I’m sure you have caught up with the news that a honey mushroom fungus is consuming a forest in eastern Oregon. After all, it’s been doing it for over 2000 years.
Yes, genetic tests have pretty well confirmed that the 2300-acre fungus must have originated from one spore, and so is considered to be a single organism—the world’s largest, at an estimated 605 tons.
Consuming a forest, you say? Of course!
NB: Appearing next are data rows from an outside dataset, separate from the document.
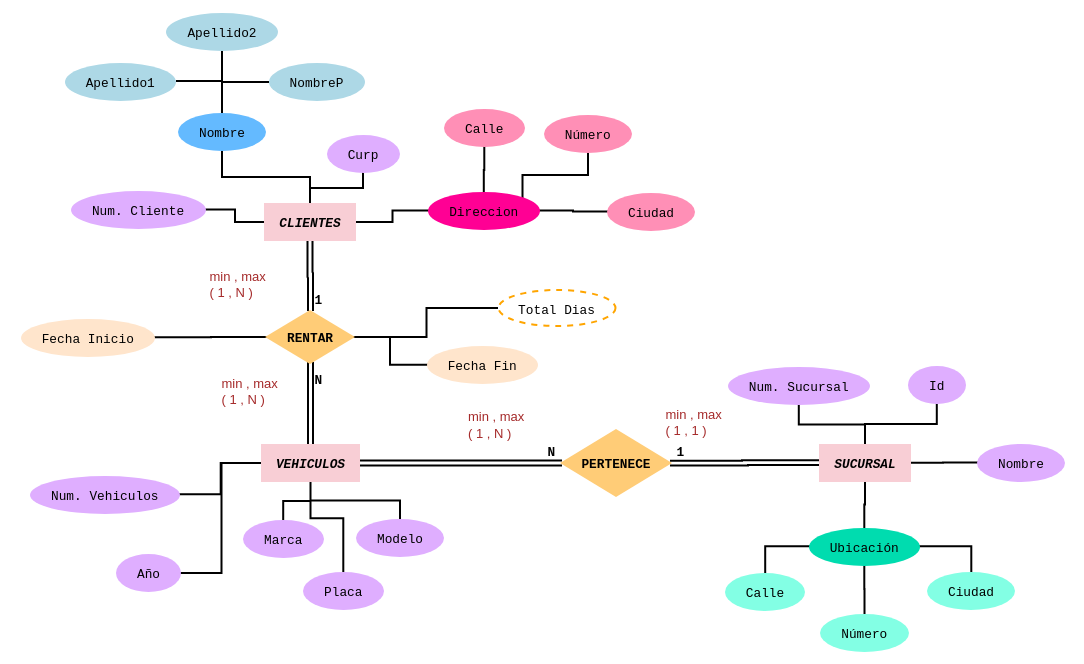
<!DOCTYPE html>
<html lang="es">
<head>
<meta charset="utf-8">
<title>Diagrama entidad-relación</title>
<style>
:root {
  --ink: #000;
  --entity: #f8ced5;
  --relation: #ffcc77;
  --attribute: #dfaeff;
  --name: #64baff;
  --name-part: #add8e6;
  --address: #ff0094;
  --address-part: #ff8fb6;
  --date: #ffe5cc;
  --derived: #ffa500;
  --location: #00dcaf;
  --location-part: #83ffe4;
  --cardinality: #a52a2a;
}
* { box-sizing: border-box; }
html, body { margin: 0; overflow: hidden; background: #fff; }
.diagram {
  position: relative;
  width: 1084px;
  height: 664px;
  overflow: hidden;
  color: var(--ink);
  font: 12.8px/16px "Liberation Mono", monospace;
}
.connectors { position: absolute; inset: 0; fill: none; stroke: var(--ink); stroke-width: 2; }
.connectors .derived-outline { stroke: var(--derived); stroke-dasharray: 6 6; }
.node {
  position: absolute;
  left: var(--x);
  top: var(--y);
  width: var(--w);
  height: 38px;
  padding-top: 4px;
  display: flex;
  align-items: center;
  justify-content: center;
  white-space: nowrap;
}
.attribute { border-radius: 50%; background: var(--attribute); }
.name { background: var(--name); }
.name-part { background: var(--name-part); }
.address { background: var(--address); }
.address-part { background: var(--address-part); }
.date { background: var(--date); }
.derived { background: none; }
.location { background: var(--location); }
.location-part { background: var(--location-part); }
.entity { background: var(--entity); font-weight: 700; font-style: italic; }
.relation {
  height: var(--h);
  background: var(--relation);
  clip-path: polygon(50% 0, 100% 50%, 50% 100%, 0 50%);
  font-weight: 700;
}
.side, .cardinality { position: absolute; left: var(--x); top: var(--y); margin: 0; white-space: pre; }
.side { font-weight: 700; }
.cardinality { color: var(--cardinality); font: 13px/16px "Liberation Sans", sans-serif; }
</style>
</head>
<body>
<main class="diagram">
  <svg class="connectors" width="1084" height="664" viewBox="0 0 1084 664" aria-hidden="true">
    <g class="clientes-links">
      <path d="M222 50V113M176 81H222V113M269 82H222V113"/>
      <path d="M222 150V177H310V204M363 172V188H310V204"/>
      <path d="M205 209.500H235V222H265M355 222H392.500V210.500H429"/>
      <path d="M484.300 146V170H483.800V193M588 151V175H522.500V198M539 210.500H573V211.500H608"/>
    </g>
    <g class="rentar-links">
      <path d="M307.500 240V277L308 278V311M312.500 240V272L313 273V311"/>
      <path d="M308 362V445M313 362V445"/>
      <path d="M154 337.300H211V337H267M353 337H426.500V308H498M390 337V364.700H428"/>
      <ellipse class="derived-outline" cx="557" cy="308" rx="58.500" ry="18"/>
    </g>
    <g class="vehiculos-links">
      <path d="M179 494.300H220.700V463H262M180 573H221.500V463H262"/>
      <path d="M310.500 481V501H283.200V521M310.500 481V500.500H400V520M310.500 481V518.300H343.300V573"/>
    </g>
    <g class="pertenece-links">
      <path d="M359 460.500H562M359 465.500H562"/>
      <path d="M670 460.800H742V460.300H820M670 465.500H748V465H820"/>
    </g>
    <g class="sucursal-links">
      <path d="M798.800 404V424.500H865V445M936.800 403V424H865V445M910 462.800H943V462.400H978"/>
      <path d="M865 481V504.500H864.300V529M810 546.300H765.200V574M919 546.300H971.300V573M864.300 565V589H864.500V615"/>
    </g>
  </svg>

  <section class="clientes" aria-label="Clientes">
    <div class="node attribute name-part" style="--x:166px;--y:12.500px;--w:112px">Apellido2</div>
    <div class="node attribute name-part" style="--x:64.500px;--y:62.500px;--w:111.500px">Apellido1</div>
    <div class="node attribute name-part" style="--x:268.500px;--y:63px;--w:96px">NombreP</div>
    <div class="node attribute name" style="--x:178px;--y:112.500px;--w:88px">Nombre</div>
    <div class="node attribute" style="--x:326.500px;--y:134.500px;--w:73px">Curp</div>
    <div class="node attribute" style="--x:70.500px;--y:190.500px;--w:135px">Num. Cliente</div>
    <div class="node entity" style="--x:264px;--y:203px;--w:92px">CLIENTES</div>
    <div class="node attribute address" style="--x:428px;--y:191.500px;--w:111.500px">Direccion</div>
    <div class="node attribute address-part" style="--x:444px;--y:109px;--w:80.500px">Calle</div>
    <div class="node attribute address-part" style="--x:543.500px;--y:114.500px;--w:88.500px">Número</div>
    <div class="node attribute address-part" style="--x:607px;--y:192.500px;--w:88px">Ciudad</div>
  </section>

  <section class="rentar" aria-label="Rentar">
    <div class="node relation" style="--x:265px;--y:310px;--w:90px;--h:54px">RENTAR</div>
    <div class="node attribute date" style="--x:20.500px;--y:318.500px;--w:134.500px">Fecha Inicio</div>
    <div class="node attribute derived" style="--x:498px;--y:290px;--w:117px">Total Dias</div>
    <div class="node attribute date" style="--x:426.500px;--y:346px;--w:111.500px">Fecha Fin</div>
    <p class="cardinality" style="--x:209.500px;--y:269px">min , max
( 1 , N )</p>
    <p class="side" style="--x:314.500px;--y:293px">1</p>
    <p class="cardinality" style="--x:221.500px;--y:376px">min , max
( 1 , N )</p>
    <p class="side" style="--x:314.500px;--y:373px">N</p>
  </section>

  <section class="vehiculos" aria-label="Vehiculos">
    <div class="node entity" style="--x:261px;--y:444px;--w:99px">VEHICULOS</div>
    <div class="node attribute" style="--x:29.500px;--y:475.500px;--w:150.500px">Num. Vehiculos</div>
    <div class="node attribute" style="--x:116px;--y:554px;--w:65px">Año</div>
    <div class="node attribute" style="--x:243px;--y:520px;--w:80.500px">Marca</div>
    <div class="node attribute" style="--x:303px;--y:571.500px;--w:80.500px">Placa</div>
    <div class="node attribute" style="--x:356px;--y:519px;--w:88px">Modelo</div>
  </section>

  <section class="pertenece" aria-label="Pertenece">
    <div class="node relation" style="--x:560px;--y:429px;--w:112px;--h:68px">PERTENECE</div>
    <p class="cardinality" style="--x:468px;--y:408px;line-height:17px">min , max
( 1 , N )</p>
    <p class="side" style="--x:547.500px;--y:445px">N</p>
    <p class="cardinality" style="--x:665.500px;--y:407px">min , max
( 1 , 1 )</p>
    <p class="side" style="--x:676.500px;--y:445px">1</p>
  </section>

  <section class="sucursal" aria-label="Sucursal">
    <div class="node entity" style="--x:819px;--y:444px;--w:92px">SUCURSAL</div>
    <div class="node attribute" style="--x:727.500px;--y:367px;--w:142.500px">Num. Sucursal</div>
    <div class="node attribute" style="--x:908px;--y:366px;--w:57.500px">Id</div>
    <div class="node attribute" style="--x:977px;--y:443.500px;--w:88px">Nombre</div>
    <div class="node attribute location" style="--x:808.500px;--y:527.500px;--w:111.500px">Ubicación</div>
    <div class="node attribute location-part" style="--x:725px;--y:572.500px;--w:80px">Calle</div>
    <div class="node attribute location-part" style="--x:820px;--y:613.500px;--w:88.500px">Número</div>
    <div class="node attribute location-part" style="--x:927px;--y:572px;--w:88px">Ciudad</div>
  </section>
</main>
</body>
</html>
Fungi, after all, are consumers (as are we), meaning simply that they and we can’t make organic compounds out of carbon dioxide and water like green plants can—so we have to consume ready-made food.
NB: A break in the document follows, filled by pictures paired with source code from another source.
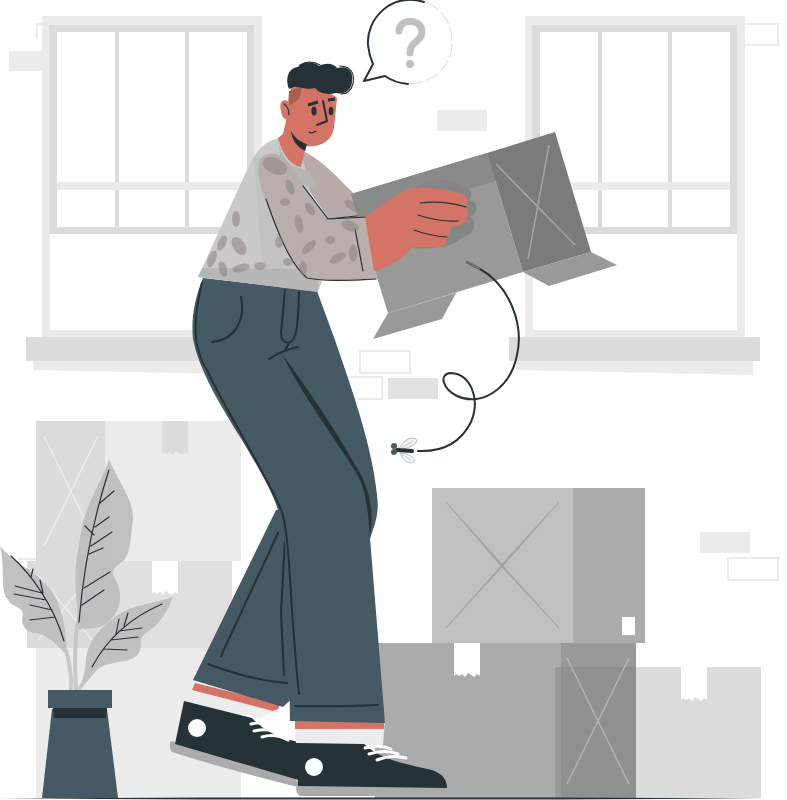
<!DOCTYPE html>
<html lang="en">
<head>
<meta charset="utf-8">
<title>Empty box</title>
<style>
:root{--ink:#263238;--denim:#455a64;--skin:#d37466;--skin-dark:#b55f54;--g1:#ebebeb;--g2:#e0e0e0;--g3:#dbdbdb;--g4:#c0c0c0;--g5:#ababab;--g6:#999;--g7:#8a8a8a;--g8:#7b7b7b;--white:#fff}
html,body{margin:0;background:var(--white);overflow:hidden}
svg{display:block;width:787px;height:800px}
.ink{fill:var(--ink)}.denim{fill:var(--denim)}.skin{fill:var(--skin)}.white{fill:var(--white)}
.g1{fill:var(--g1)}.g2{fill:var(--g2)}.g3{fill:var(--g3)}.g4{fill:var(--g4)}.g5{fill:var(--g5)}.g6{fill:var(--g6)}.g7{fill:var(--g7)}.g8{fill:var(--g8)}
.line{fill:none;stroke:var(--ink);stroke-width:2;stroke-linecap:round;stroke-linejoin:round}
.thin{stroke-width:1.2}
.outline{fill:none;stroke:var(--g1);stroke-width:2}
.lace{fill:none;stroke:var(--white);stroke-width:3;stroke-linecap:round}
.spot{fill:#8d8381;opacity:.55}
</style>
</head>
<body>
<svg viewBox="0 0 787 800" role="img" aria-label="Puzzled man carrying an open, empty cardboard box as a fly escapes from it">
<defs>
<g id="window">
<path class="g1" fill-rule="evenodd" d="M42 16H262V337H42ZM50 25V330H254V25Z"/>
<path class="g3" fill-rule="evenodd" d="M49 25H254V234H49ZM57 32V227H247V32Z"/>
<path class="g3" d="M115 32h4v195h-4zM185 32h4v195h-4z"/>
<path class="g1" d="M57 182H247v8H57z"/>
<path class="g1" d="M33 361H270V375L33 370Z"/>
<path class="g3" d="M26 337H277V361H26Z"/>
</g>
<path id="tape" d="M0 0H26V33L23 31 20 34 17 32 14 30 11 34 8 31 5 33 2 31 0 33Z"/>
<g id="fly-wing"><path d="M0 0C4-8 10-13 17-10C20-5 10 0 0 0Z" fill="#f2f2f2" stroke="#aaa" stroke-width=".8"/><path d="M2-1L14-8" stroke="#aaa" stroke-width=".6"/></g>
</defs>

<g id="wall">
<path class="g1" d="M9 51H43V71H9ZM437 110H487V131H437ZM700 532H750V553H700Z"/>
<path class="g3" d="M388 378H438V399H388Z" opacity=".8"/>
<path class="outline" d="M742 24H778V45H742M42 24H37V39M360 351H410V373H360ZM340 377H382V399H340ZM728 558H778V580H728ZM18 559H60"/>
<use href="#window"/>
<use href="#window" x="483"/>
</g>

<g id="back-boxes">
<path class="g1" d="M36 421H241V561H36ZM36 648H241V798H36Z"/>
<path class="g3" d="M36 421H105V561H36Z"/>
<path class="g2" d="M27 561H232V648H27Z"/>
<path class="g3" d="M27 561H97V648H27Z"/>
<path d="M44 436L98 546M98 436L44 546M38 575L92 640M92 575L38 640" stroke="#ececec" stroke-width="1.5"/>
<use href="#tape" class="g3" x="162" y="421"/>
<use href="#tape" class="white" x="152" y="561"/>
</g>

<g id="front-boxes">
<path class="g3" d="M555 667H761V798H555Z"/>
<use href="#tape" class="white" x="681" y="667"/>
<path class="g5" d="M375 643H561V798H375Z"/>
<path class="g6" d="M561 643H636V798H561Z"/>
<path d="M555 667H636V798H555Z" fill="#888" opacity=".5"/>
<path d="M567 658L629 784M629 658L567 784" stroke="#b5b5b5" stroke-width="1.4"/>
<use href="#tape" class="white" x="454" y="643"/>
<path class="g4" d="M432 488H573V643H432Z"/>
<path class="g5" d="M573 488H645V643H573Z"/>
<path d="M446 502L502 564 559 502L503 566 559 628L502 567 446 628L501 566Z" fill="#a3a3a3" stroke="#a3a3a3" stroke-width=".8"/>
<path class="white" d="M622 617H635V635H622Z"/>
</g>

<path id="floor" d="M0 798.5L200 797.5H560L787 798.5 560 799.5H200Z" class="ink"/>

<g id="plant">
<g fill="#bdbdbd" opacity=".93">
<path d="M109 459C103 480 84 507 81 532C78 555 74 563 76 594C77 605 79 617 75 627L77 629C90 628 101 630 109 621C122 611 123 591 115 579C109 570 116 567 123 561C132 551 130 536 133 520C134 499 117 480 109 459Z"/>
<path d="M0 546C6 571-1 589 8 600C13 608 22 606 23 614C20 624 25 633 36 633C48 635 55 643 67 655C66 627 62 601 46 584C32 570 13 562 0 546Z"/>
<path d="M173 597C158 603 139 603 123 612C102 624 87 642 86 660C85 674 82 682 78 690C91 681 93 669 106 665C119 661 133 662 138 654C144 647 136 641 146 633C159 625 168 611 173 597Z"/>
</g>
<path d="M77 625C74 650 75 670 76 691M66 650C70 665 72 680 71 691M84 682L78 691" fill="none" stroke="#c8c8c8" stroke-width="4"/>
<path class="line thin" d="M109 470C96 510 84 560 79 622M100 503L114 491M95 527L109 517M91 546L112 532M89 554L103 548M84 588L110 572M82 605L104 590M94 535L85 526M11 556C31 574 53 604 64 641M31 577L33 569M42 593L15 586M46 600L14 594M52 610L30 605M43 593L40 580M55 617L30 620M162 604C132 617 108 637 92 667M124 626L128 613M116 634L119 619M119 631L142 628M111 640L138 637M104 649L127 650"/>
<path class="denim" d="M52 709H107L118 798H42Z"/>
<path class="ink" d="M53 707H107L106 718H54Z"/>
<path class="denim" d="M48 690H112V708H48Z"/>
</g>

<g id="back-leg">
<path d="M195 681L281 705 275 722 190 702Z" fill="#ececec"/>
<path class="skin" d="M195 683L280 704 277 712 192 690Z"/>
<path class="g5" d="M171 741L176 742 295 778 302 788C262 778 212 765 172 752Q168 746 171 741Z"/>
<path class="ink" d="M184 701L252 718C263 730 279 739 299 742L302 781 175 744Z"/>
<path class="white" d="M273 711C282 706 288 712 290 722L291 736C278 735 266 727 258 719Z" opacity=".75"/>
<circle class="white" cx="197" cy="728" r="9"/>
<path class="lace" d="M251 724Q265 720 276 728M254 731Q270 727 282 735M262 737Q275 733 288 740"/>
<path class="denim" d="M276 510L193 680 283 707 301 690 370 540 376 500Z"/>
<path class="line" d="M278 533L221 656M285 540L281 612 284 675M208 664Q250 680 287 683"/>
</g>

<g id="front-leg">
<path d="M295 719H385L383 745H296Z" fill="#ececec"/>
<path class="skin" d="M295 721H384V729H295Z"/>
<path class="g5" d="M297 785L447 787Q450 793 445 796H300Q294 792 297 785Z"/>
<path class="ink" d="M296 743L364 744C382 761 411 765 432 770C443 774 447 780 447 788L298 786Z"/>
<circle class="white" cx="314" cy="767" r="9"/>
<path class="lace" d="M365 748Q380 744 391 749M369 754Q385 749 398 754M377 760Q392 754 406 758"/>
<path class="denim" d="M203 278C194 300 191 320 193 339C199 370 220 405 242 440C256 464 272 490 278 510C286 535 287 565 288 600L290 721 385 723 370 538C377 520 379 510 377 495C372 445 352 390 335 340L317 291Z"/>
<path class="line" d="M202 283C195 310 190 345 207 370C225 410 270 480 282 512C291 545 289 600 299 694M295 706Q340 707 378 705M285 290L281 333Q281 343 289 343C297 340 298 325 299 292M289 343L285 351M269 359Q283 350 298 347M241 297C246 320 235 340 212 342"/>
<path class="ink" d="M282 354C302 395 336 440 357 474C366 490 368 510 370 538C374 515 370 490 360 473C337 433 309 390 282 354Z"/>
</g>

<g id="far-arm">
<path d="M302 151C317 157 332 171 344 184L376 215 366 238 329 219 300 178Z" fill="#b7aaa8"/>
<path class="line thin" d="M301 183L328 219 366 215"/>
</g>

<g id="carried-box">
<path class="g6" d="M351 194L487 153 523 272 388 313Z"/>
<path class="g7" d="M351 194L487 153 496 181 382 214 360 224Z"/>
<path class="g8" d="M487 153L555 132 591 252 523 272Z"/>
<path class="g6" d="M523 272L591 252 617 265 549 286Z"/>
<path class="g6" d="M388 313L456 293 442 319 373 339Z"/>
<path d="M496 164L575 245M549 145L528 259" stroke="#a5a5a5" stroke-width="1.5"/>
<path d="M388 313L456 293" stroke="#adadad"/>
<path d="M413 188C430 178 458 177 460 187C471 185 474 196 469 199C480 204 478 214 470 216C480 225 472 236 461 238C453 249 421 250 401 247Z" fill="#858585"/>
</g>

<g id="torso">
<path d="M280 138C263 141 255 153 248 168L198 277 318 292 324 275 306 170 300 150Z" fill="#c9c9c8"/>
<path d="M254 158L262 263 270 270 320 272 302 184 285 165Z" fill="#bcbcbb" opacity=".5"/>
<path d="M202 268L321 269 317 292 198 277Z" fill="#adadad" opacity=".65"/>
<path d="M278 140C281 155 288 165 299 168L309 171 316 184Q307 190 302 183L282 168Z" fill="#b5b5b5"/>
</g>

<g id="near-arm">
<path d="M259 161C267 149 280 153 287 162C302 181 317 205 329 219L370 217 377 279C354 283 328 281 306 279C296 270 281 239 270 211C263 195 256 176 259 161Z" fill="#b9aeac"/>
<path class="line thin" d="M266 199C277 231 290 264 307 278C330 282 352 280 376 279M303 186L328 219 368 217M355 229L363 271"/>
<g class="spot">
<ellipse cx="275" cy="166" rx="13" ry="8" transform="rotate(25 275 166)"/>
<ellipse cx="290" cy="187" rx="4" ry="8" transform="rotate(-20 290 187)"/>
<ellipse cx="285" cy="202" rx="5" ry="4"/>
<ellipse cx="310" cy="209" rx="7" ry="4" transform="rotate(55 310 209)"/>
<ellipse cx="299" cy="224" rx="4" ry="9" transform="rotate(-15 299 224)"/>
<ellipse cx="309" cy="247" rx="9" ry="4" transform="rotate(-45 309 247)"/>
<ellipse cx="303" cy="268" rx="4" ry="7"/>
<ellipse cx="330" cy="240" rx="5" ry="4"/>
<ellipse cx="338" cy="258" rx="9" ry="4" transform="rotate(-30 338 258)"/>
<ellipse cx="350" cy="226" rx="9" ry="5" transform="rotate(20 350 226)"/>
<ellipse cx="353" cy="253" rx="4" ry="9"/>
<ellipse cx="352" cy="206" rx="9" ry="4" transform="rotate(35 352 206)"/>
</g>
<g class="spot" opacity=".8">
<ellipse cx="236" cy="219" rx="4" ry="8"/>
<ellipse cx="222" cy="243" rx="4" ry="8" transform="rotate(25 222 243)"/>
<ellipse cx="212" cy="259" rx="4" ry="9" transform="rotate(20 212 259)"/>
<ellipse cx="223" cy="269" rx="4" ry="8" transform="rotate(-15 223 269)"/>
<ellipse cx="239" cy="246" rx="6" ry="10" transform="rotate(-35 239 246)"/>
<ellipse cx="241" cy="268" rx="9" ry="4" transform="rotate(-15 241 268)"/>
<ellipse cx="260" cy="266" rx="6" ry="4"/>
<ellipse cx="288" cy="262" rx="5" ry="4"/>
<ellipse cx="279" cy="242" rx="4" ry="6"/>
</g>
</g>

<g id="hand">
<path class="skin" d="M365 217C380 207 393 194 412 188C430 186 448 190 463 194Q470 200 466 206Q470 212 466 221C462 226 456 227 452 226Q449 234 447 238Q448 246 438 247C428 248 420 246 411 248C404 257 391 267 374 271Z"/>
<path class="line thin" d="M420 203Q443 200 466 207M418 215Q438 222 458 221M414 230Q430 236 447 237"/>
</g>

<g id="head">
<path class="skin" d="M289 108L283 134 278 138C283 155 290 165 301 167L306 146C318 148 332 142 334 128L337 98 318 84 291 88Z"/>
<path d="M289 91L302 87 299 99 288 107Z" fill="#ad5c52"/>
<path class="ink" d="M291 131C295 138 300 142 307 144L305 151C297 147 292 140 291 131Z"/>
<path class="skin" d="M289 102C282 97 279 103 281 111C282 119 287 122 292 119Z"/>
<path class="line thin" d="M284 104Q289 107 289 115"/>
<path class="ink" d="M289 89C285 79 288 68 298 67C302 61 314 61 319 66C327 62 334 64 337 68C348 65 354 72 352 81C352 91 343 95 336 93C328 95 320 94 315 88C306 91 297 84 289 89Z"/>
<path class="line thin" d="M300 65Q310 59 320 65M340 66Q356 67 353 84Q350 94 341 94"/>
<ellipse class="ink" cx="314" cy="111" rx="2.6" ry="4.5"/>
<ellipse class="ink" cx="331" cy="111" rx="2.4" ry="4.3"/>
<path d="M308 105L318 102M328 100L335 99" fill="none" stroke="var(--ink)" stroke-width="3"/>
<path class="line" d="M323 101L327 121 317 125"/>
<path class="line thin" d="M309 132Q312 134 316 131"/>
</g>

<g id="thought">
<path class="white" d="M364 81L373 64C359 30 378 0 410 0C437 0 452 19 452 42C452 78 412 96 384 76Z"/>
<path d="M410 0C437 0 452 19 452 42C452 72 425 87 402 83" fill="none" stroke="#c9cccd" stroke-width=".8" stroke-dasharray="14 3"/>
<path class="line" d="M424 2C390-8 366 20 368 45Q369 55 373 64L364 81 385 76Q395 83 408 84"/>
<path d="M399 31C399 18 422 18 422 32C422 42 410 41 410 53" fill="none" stroke="var(--g4)" stroke-width="7" stroke-linecap="round"/>
<circle class="g4" cx="410" cy="64" r="4"/>
</g>

<g id="fly">
<path class="line" d="M467 262L480 269C510 286 524 325 517 355C510 390 480 407 457 396C443 389 438 374 451 373C470 374 481 398 471 422C460 444 440 452 418 451"/>
<path d="M466 261L480 269" stroke="#777" stroke-width="2"/>
<use href="#fly-wing" x="399" y="449"/>
<use href="#fly-wing" transform="translate(400 453) scale(.8 -.9)"/>
<path d="M397 450L412 451" stroke="var(--ink)" stroke-width="4" stroke-linecap="round"/>
<circle class="denim" cx="394" cy="446" r="3"/>
<circle class="denim" cx="394" cy="452" r="3"/>
</g>
</svg>
</body>
</html>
Unlike those clever lichen fungi in the last post, who partnered up with photosynthetic algae, most fungi must attack living or dead things with their digestive enzymes and absorb their victuals in liquefied form.
In the case of our honey mushroom, the food source is living Douglas Fir and other trees. And that makes this fungus a nasty parasite. It starts at the roots, grows up under the bark and eats the sapwood. And it sends ugly black “shoestrings” from tree to tree, thus spreading the destruction.
Doesn’t sound like a mushroom to me. Well, by now you realize that a fungus is always more than meets the eye. The bulk of our humongous fungus’s 600-ton mass consists of the mycelium, that mass of fibers underground and under the tree bark—eating and growing and spreading…eating and growing and spreading….eating and growing and spreading….
But once in a while, a portion of that mycelium gets happy, bunches together and grows upward, breaks the surface—and becomes a ‘shroom, the purpose of which is to produce reproductive spores in order to spread the misery. And that is usually the only part of the organism we ever see, unless we go poking.
Where does that leave us? With the saprophytes, of course. They have to eat too, you know. And that’s a good thing. Saprophytic fungi are the folks that do the bulk of the decomposing and recycling by eating dead plants, dead animals, dead everything. Without their services, dead stuff would pile up, fast. Soil would be depleted of nutrients and food cycles would grind to a halt—and so would we.
What a magnificent plan the Creator has devised to maintain stability in His sin-cursed biosphere! It is simple in principle, yet so intricate in detail and vast in scope that it has kept ecologists busy for decades trying to figure out how the biosphere stays so balanced—and how we human sinners keep trying to throw it out of balance.
You will have to admit that fungi are different from the rest of us. It took biologists a long time to admit this—they kept wanting to call them plants. But finally they had to give in, given all the weirdness—no separate cells to speak of, just long tubes (hyphae) of cytoplasm; a different substance making up their cell walls and a host of other biochemical and metabolic oddities. So the taxonomists (the classification guys) finally assigned the fungi a new kingdom: Kingdom Fungi. Is that too logical or what?
Fungi are highly skilled biochemists, able to produce complex digestive enzymes for their food-getting operations—and a variety of organic compounds that will kill you if given the chance—or at least make you wish you were dead, by damaging various internal organs. In fact, I wouldn’t chance eating any of the beautiful specimens in the above photographs. Are their sophisticated chemical laboratories designed for defense, or just a part of the Edenic curse? I plan to ask the Creator when I see Him. And to avoid meeting Him before my assigned time, it’s supermarket mushrooms only for me.
Well, it’s spring now, and things are starting to sprout, bloom, migrate and generally get happy. So maybe I’ll be able to lay off the fungi after this post. But you never can tell. Just as I was writing this, up popped an email from Amazon.com advertising this new arrival. Will I be able to resist?
Soli Deo Gloria